[[ Task inputs, beginning ]]

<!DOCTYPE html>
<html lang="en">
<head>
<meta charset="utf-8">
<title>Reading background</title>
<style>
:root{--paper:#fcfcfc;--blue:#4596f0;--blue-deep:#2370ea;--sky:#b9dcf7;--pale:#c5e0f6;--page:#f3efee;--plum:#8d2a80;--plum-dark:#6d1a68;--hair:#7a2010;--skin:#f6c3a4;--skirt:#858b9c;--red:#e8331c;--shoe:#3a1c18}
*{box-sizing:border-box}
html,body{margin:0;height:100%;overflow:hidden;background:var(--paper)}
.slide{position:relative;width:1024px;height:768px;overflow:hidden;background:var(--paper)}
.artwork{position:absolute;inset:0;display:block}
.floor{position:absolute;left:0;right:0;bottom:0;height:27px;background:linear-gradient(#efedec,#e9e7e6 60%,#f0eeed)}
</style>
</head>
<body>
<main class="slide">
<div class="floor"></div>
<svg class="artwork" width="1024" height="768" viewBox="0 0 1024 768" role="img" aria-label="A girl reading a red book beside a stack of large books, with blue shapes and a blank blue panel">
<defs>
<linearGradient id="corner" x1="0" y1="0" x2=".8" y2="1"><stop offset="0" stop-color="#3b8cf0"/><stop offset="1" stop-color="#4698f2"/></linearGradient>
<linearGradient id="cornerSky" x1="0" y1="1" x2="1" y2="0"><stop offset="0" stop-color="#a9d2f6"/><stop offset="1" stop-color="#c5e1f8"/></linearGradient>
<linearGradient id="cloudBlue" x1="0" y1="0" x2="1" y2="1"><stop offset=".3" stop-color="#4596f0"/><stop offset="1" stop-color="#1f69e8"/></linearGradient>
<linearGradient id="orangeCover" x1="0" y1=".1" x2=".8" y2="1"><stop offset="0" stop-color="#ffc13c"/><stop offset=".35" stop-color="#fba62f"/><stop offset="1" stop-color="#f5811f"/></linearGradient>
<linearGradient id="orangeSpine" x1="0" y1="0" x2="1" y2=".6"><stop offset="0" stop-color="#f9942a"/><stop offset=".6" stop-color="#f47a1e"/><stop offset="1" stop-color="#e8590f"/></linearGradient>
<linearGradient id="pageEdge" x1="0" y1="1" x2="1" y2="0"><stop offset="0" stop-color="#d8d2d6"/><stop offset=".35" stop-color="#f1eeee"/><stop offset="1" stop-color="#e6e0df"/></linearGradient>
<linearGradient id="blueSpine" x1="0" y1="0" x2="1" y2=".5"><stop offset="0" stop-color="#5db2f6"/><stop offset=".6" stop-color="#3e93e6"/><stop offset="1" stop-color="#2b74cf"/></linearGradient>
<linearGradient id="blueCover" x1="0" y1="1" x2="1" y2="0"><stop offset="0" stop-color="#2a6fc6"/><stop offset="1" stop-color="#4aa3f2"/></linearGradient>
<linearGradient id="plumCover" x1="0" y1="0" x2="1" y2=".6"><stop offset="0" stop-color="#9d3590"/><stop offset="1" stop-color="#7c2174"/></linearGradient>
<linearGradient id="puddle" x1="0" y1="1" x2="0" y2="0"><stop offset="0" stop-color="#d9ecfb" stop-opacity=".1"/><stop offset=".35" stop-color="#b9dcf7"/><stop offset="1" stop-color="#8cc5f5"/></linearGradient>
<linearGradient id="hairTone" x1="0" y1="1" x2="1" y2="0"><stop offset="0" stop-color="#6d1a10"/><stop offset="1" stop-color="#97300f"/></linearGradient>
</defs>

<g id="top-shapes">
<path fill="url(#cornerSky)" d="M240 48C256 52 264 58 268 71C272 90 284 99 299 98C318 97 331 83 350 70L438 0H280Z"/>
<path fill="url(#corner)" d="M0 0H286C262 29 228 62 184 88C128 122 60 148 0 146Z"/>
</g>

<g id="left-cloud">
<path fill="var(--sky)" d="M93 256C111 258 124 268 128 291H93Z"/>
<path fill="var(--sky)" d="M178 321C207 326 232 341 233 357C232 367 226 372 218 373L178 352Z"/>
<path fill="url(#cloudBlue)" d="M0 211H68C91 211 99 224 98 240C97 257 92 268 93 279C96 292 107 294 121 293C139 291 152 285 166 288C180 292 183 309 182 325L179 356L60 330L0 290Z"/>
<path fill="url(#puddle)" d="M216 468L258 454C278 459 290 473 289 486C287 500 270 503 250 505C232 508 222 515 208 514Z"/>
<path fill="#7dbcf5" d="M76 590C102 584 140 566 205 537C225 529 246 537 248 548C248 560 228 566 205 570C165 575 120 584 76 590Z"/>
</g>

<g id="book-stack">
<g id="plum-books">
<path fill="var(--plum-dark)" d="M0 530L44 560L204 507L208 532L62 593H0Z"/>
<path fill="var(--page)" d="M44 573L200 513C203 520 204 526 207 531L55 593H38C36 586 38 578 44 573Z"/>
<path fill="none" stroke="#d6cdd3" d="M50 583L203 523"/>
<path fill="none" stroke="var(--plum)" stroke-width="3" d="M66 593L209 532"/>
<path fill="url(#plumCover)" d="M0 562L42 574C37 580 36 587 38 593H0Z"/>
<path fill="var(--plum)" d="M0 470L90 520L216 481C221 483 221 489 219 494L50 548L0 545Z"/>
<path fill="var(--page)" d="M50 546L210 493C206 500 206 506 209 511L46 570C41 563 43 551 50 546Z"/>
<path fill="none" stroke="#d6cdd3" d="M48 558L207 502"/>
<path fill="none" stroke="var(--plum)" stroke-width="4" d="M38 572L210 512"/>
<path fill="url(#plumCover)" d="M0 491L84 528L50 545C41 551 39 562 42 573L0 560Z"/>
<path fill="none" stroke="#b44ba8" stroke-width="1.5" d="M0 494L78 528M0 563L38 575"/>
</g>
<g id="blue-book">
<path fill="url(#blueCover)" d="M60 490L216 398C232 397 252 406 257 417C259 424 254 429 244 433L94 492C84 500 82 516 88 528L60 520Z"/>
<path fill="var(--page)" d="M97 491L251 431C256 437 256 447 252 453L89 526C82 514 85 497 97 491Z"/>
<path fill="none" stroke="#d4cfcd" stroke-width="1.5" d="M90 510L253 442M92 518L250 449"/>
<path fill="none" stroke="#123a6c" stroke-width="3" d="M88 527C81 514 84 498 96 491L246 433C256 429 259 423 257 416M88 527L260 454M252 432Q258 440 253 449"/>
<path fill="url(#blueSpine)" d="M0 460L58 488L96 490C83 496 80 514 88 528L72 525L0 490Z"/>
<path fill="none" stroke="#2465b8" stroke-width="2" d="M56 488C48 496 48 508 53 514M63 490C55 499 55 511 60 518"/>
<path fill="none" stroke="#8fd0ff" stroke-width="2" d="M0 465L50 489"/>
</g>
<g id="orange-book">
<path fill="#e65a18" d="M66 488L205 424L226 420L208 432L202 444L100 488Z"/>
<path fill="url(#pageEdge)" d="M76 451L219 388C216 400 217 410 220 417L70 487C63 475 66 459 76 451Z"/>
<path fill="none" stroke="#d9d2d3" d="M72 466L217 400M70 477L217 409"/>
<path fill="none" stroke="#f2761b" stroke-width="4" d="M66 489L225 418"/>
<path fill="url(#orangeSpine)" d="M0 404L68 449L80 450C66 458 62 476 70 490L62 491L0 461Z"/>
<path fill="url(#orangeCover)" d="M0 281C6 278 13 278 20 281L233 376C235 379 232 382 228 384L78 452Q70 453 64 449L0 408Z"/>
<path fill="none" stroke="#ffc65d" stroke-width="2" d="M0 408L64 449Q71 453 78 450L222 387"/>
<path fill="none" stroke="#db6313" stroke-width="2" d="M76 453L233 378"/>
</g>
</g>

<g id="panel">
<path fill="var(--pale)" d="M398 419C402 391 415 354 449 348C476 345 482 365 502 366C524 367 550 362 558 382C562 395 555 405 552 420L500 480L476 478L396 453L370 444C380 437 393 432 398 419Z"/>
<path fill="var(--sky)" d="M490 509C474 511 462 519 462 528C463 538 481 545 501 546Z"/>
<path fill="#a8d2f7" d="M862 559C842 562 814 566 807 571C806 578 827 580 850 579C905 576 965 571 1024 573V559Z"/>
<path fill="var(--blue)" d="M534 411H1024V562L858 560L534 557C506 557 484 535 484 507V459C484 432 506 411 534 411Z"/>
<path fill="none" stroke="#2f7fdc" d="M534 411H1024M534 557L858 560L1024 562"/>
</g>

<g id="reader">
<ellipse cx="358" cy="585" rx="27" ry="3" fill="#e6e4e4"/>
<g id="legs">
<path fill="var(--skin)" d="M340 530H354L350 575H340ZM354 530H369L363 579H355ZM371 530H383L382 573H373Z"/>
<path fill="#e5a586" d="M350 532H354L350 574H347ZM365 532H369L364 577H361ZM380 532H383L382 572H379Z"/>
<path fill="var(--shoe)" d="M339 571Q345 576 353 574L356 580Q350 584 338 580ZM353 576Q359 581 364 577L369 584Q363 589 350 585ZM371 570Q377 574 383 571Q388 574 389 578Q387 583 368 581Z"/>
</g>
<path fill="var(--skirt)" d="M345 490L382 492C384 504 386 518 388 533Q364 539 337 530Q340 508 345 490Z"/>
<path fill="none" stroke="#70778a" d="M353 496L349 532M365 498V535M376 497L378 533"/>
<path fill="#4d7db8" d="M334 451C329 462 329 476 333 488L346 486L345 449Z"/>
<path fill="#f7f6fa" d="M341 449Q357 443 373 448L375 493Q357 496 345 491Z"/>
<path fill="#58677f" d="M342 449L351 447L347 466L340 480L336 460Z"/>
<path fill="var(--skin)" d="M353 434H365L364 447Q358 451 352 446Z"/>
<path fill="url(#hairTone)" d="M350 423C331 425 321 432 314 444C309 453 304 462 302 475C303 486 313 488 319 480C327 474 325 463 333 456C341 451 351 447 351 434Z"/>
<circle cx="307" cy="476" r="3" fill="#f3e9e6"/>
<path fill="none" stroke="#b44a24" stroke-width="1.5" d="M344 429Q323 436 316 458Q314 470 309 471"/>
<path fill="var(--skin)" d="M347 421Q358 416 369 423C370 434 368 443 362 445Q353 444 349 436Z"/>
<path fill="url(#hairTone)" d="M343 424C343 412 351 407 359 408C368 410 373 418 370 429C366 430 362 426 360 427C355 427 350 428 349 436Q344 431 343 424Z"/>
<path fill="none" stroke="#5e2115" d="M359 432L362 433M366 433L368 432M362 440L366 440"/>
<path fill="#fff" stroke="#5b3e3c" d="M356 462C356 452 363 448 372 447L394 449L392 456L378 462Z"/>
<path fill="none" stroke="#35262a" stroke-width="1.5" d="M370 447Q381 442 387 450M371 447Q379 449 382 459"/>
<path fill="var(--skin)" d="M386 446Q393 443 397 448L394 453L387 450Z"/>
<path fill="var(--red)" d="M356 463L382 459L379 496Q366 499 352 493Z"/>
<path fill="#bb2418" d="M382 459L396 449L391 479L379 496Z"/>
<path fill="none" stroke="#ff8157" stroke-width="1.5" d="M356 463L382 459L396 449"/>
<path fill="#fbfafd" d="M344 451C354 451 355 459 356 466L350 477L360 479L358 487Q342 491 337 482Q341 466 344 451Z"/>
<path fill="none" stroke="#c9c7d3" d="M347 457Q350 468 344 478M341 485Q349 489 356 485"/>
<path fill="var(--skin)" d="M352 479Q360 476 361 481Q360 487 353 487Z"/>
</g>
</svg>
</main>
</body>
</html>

[[ Task inputs, end ]]

▸ **Task to carry out**: Set down, from the entries above, exactly the lines from the one with "281C6 278 13" up to and including the one with "509C474 511 462", and no other lines.

▸ **Written solution**:
<path fill="url(#orangeCover)" d="M0 281C6 278 13 278 20 281L233 376C235 379 232 382 228 384L78 452Q70 453 64 449L0 408Z"/>
<path fill="none" stroke="#ffc65d" stroke-width="2" d="M0 408L64 449Q71 453 78 450L222 387"/>
<path fill="none" stroke="#db6313" stroke-width="2" d="M76 453L233 378"/>
</g>
</g>

<g id="panel">
<path fill="var(--pale)" d="M398 419C402 391 415 354 449 348C476 345 482 365 502 366C524 367 550 362 558 382C562 395 555 405 552 420L500 480L476 478L396 453L370 444C380 437 393 432 398 419Z"/>
<path fill="var(--sky)" d="M490 509C474 511 462 519 462 528C463 538 481 545 501 546Z"/>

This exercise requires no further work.